▸ Input
▼
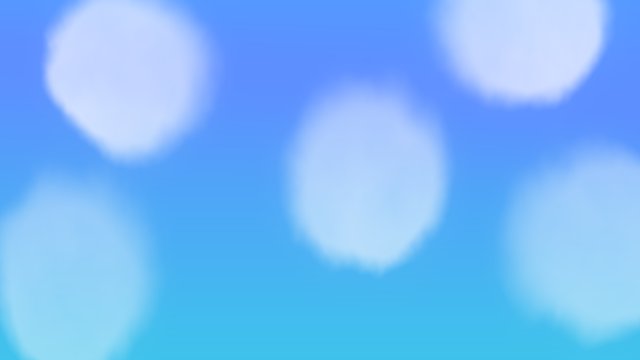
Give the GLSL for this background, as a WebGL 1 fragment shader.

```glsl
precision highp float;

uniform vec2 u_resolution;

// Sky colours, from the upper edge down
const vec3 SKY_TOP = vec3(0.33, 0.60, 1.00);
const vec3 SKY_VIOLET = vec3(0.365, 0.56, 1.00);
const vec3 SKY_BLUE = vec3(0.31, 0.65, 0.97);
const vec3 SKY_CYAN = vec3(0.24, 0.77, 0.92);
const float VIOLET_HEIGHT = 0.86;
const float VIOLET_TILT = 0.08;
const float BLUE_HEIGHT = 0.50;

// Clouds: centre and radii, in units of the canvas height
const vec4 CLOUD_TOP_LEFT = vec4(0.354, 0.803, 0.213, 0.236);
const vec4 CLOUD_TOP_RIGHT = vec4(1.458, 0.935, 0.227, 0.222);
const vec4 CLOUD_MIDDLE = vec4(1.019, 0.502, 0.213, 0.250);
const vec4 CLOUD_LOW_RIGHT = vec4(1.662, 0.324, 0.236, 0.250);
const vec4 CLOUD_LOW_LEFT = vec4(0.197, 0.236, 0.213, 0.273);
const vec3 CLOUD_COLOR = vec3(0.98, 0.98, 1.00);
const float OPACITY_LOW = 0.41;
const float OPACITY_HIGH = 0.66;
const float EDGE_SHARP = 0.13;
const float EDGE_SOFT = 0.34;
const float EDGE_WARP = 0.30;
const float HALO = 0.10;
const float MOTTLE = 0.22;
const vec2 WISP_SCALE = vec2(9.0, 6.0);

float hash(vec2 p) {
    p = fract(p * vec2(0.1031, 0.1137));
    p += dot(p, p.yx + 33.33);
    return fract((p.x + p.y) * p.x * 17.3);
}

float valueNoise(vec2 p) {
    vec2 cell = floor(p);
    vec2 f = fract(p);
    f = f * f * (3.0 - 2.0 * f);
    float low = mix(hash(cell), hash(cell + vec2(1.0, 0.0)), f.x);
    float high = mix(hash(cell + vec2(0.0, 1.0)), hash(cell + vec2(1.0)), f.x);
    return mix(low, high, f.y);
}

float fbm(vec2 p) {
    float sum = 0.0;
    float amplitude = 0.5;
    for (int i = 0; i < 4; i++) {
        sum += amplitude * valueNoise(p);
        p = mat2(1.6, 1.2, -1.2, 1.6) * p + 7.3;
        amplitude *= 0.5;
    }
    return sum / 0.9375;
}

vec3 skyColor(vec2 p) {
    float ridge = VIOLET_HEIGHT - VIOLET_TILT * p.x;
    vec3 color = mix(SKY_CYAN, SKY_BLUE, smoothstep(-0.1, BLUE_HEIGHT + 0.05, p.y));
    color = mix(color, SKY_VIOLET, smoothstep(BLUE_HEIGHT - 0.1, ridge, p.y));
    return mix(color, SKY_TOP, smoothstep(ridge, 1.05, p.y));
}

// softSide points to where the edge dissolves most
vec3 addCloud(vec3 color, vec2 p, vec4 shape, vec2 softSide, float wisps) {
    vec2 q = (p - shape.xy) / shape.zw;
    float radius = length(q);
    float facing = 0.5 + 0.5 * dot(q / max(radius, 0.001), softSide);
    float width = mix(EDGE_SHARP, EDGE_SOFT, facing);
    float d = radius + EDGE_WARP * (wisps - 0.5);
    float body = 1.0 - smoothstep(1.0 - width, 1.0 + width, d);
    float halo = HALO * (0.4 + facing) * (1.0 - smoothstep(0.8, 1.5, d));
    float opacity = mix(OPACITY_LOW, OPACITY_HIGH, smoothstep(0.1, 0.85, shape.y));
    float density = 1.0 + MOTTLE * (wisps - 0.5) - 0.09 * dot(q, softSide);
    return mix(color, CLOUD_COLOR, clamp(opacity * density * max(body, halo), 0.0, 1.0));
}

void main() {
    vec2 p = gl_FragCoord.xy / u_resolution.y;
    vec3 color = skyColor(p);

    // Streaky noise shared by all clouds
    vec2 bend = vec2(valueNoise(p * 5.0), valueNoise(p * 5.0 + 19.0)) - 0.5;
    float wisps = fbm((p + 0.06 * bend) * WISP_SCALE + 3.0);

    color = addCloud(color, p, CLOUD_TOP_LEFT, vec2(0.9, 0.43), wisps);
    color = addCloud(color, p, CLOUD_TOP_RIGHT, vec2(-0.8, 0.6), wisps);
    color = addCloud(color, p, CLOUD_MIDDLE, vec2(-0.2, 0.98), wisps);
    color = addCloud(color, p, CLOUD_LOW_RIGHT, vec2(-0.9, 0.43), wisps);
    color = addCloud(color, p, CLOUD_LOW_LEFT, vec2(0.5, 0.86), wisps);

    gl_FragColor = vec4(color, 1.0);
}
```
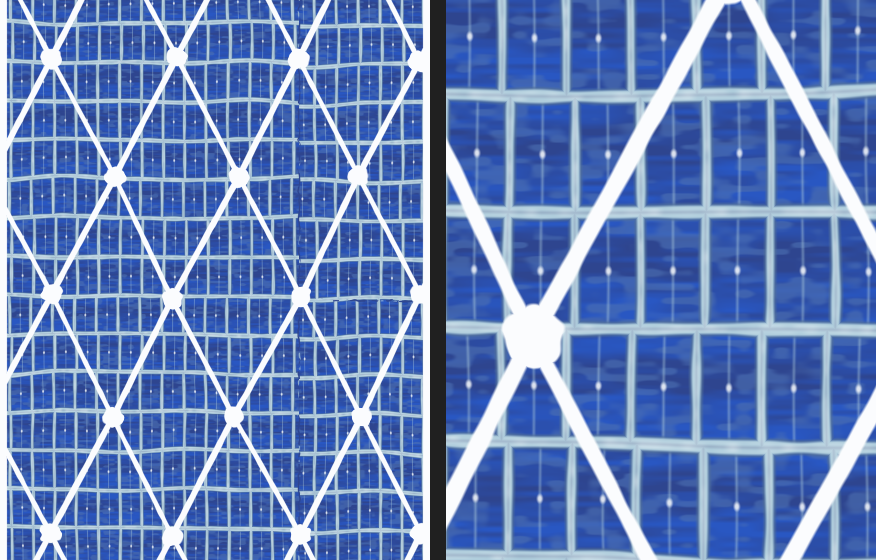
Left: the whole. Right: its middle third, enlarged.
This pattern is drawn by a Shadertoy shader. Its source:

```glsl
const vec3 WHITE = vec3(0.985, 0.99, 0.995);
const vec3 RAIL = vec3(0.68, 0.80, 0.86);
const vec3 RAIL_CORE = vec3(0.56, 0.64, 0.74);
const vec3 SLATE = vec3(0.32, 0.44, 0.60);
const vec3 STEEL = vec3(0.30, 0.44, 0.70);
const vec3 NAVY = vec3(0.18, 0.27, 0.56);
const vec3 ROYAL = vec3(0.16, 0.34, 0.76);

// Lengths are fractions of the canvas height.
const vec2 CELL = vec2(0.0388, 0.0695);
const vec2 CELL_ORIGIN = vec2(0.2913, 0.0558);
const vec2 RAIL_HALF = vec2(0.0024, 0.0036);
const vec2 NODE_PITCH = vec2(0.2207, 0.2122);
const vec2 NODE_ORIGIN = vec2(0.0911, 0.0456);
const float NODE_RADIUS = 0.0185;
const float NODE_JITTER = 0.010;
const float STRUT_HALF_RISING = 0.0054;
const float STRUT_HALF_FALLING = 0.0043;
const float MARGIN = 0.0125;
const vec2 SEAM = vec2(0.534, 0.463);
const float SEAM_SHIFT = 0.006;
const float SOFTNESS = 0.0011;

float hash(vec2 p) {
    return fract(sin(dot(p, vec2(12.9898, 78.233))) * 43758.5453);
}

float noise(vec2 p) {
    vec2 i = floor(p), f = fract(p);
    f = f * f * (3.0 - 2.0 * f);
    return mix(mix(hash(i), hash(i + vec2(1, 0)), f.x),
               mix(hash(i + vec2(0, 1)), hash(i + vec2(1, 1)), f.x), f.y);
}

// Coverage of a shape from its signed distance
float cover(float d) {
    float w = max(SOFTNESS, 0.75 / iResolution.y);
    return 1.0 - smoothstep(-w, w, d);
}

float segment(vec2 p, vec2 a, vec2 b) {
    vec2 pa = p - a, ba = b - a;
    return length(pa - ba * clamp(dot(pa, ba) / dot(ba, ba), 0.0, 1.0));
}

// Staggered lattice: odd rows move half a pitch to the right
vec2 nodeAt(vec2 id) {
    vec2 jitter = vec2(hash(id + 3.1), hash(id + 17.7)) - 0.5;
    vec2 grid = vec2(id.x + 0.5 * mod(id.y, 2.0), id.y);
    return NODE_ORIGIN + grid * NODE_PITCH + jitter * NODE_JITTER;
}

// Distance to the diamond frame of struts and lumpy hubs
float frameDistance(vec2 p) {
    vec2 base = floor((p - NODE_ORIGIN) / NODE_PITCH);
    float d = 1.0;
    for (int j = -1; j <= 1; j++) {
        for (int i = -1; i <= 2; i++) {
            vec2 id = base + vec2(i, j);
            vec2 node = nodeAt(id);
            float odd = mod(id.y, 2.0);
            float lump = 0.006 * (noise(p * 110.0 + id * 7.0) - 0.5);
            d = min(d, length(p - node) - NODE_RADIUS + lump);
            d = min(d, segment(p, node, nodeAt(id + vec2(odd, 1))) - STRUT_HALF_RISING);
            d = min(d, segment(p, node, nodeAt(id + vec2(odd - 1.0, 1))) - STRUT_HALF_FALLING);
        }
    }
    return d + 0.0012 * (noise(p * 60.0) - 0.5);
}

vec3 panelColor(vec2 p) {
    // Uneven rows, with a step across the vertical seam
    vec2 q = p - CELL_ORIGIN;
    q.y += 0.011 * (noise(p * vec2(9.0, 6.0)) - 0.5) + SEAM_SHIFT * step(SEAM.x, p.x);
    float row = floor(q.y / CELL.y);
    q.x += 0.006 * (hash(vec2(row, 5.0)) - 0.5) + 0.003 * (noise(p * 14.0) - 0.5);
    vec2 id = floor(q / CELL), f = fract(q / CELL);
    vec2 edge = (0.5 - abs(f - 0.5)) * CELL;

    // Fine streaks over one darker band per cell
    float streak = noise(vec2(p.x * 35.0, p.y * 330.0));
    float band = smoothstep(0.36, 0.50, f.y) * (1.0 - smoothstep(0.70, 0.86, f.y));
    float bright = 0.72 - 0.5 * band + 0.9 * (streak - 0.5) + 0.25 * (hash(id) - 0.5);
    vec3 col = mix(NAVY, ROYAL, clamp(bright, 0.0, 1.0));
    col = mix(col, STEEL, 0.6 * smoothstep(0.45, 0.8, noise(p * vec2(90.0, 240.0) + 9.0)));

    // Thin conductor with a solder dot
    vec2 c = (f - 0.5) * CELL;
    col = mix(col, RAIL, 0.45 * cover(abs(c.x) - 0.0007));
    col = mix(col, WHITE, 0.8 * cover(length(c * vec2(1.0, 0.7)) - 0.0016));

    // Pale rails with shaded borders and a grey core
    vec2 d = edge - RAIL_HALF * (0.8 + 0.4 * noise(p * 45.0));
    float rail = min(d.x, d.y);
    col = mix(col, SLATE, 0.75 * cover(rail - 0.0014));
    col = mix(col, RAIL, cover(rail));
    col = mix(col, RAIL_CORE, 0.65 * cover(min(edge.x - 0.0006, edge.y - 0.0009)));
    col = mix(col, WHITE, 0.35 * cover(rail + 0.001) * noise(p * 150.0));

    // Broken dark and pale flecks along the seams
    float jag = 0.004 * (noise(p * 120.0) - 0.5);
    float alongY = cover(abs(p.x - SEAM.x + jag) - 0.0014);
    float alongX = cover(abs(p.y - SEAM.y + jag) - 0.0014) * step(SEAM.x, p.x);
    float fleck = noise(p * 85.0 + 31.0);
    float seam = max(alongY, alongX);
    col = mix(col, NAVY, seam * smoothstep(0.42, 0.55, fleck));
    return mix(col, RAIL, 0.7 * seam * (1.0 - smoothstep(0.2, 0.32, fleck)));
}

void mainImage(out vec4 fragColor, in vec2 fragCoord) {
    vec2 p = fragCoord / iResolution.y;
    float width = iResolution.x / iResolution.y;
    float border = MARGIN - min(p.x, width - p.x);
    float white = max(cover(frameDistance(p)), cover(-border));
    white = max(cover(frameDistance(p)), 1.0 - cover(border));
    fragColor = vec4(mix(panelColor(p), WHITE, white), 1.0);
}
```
▲
Across the listing above, count the lines that contain the string "amplitude" and report the figure alone.

3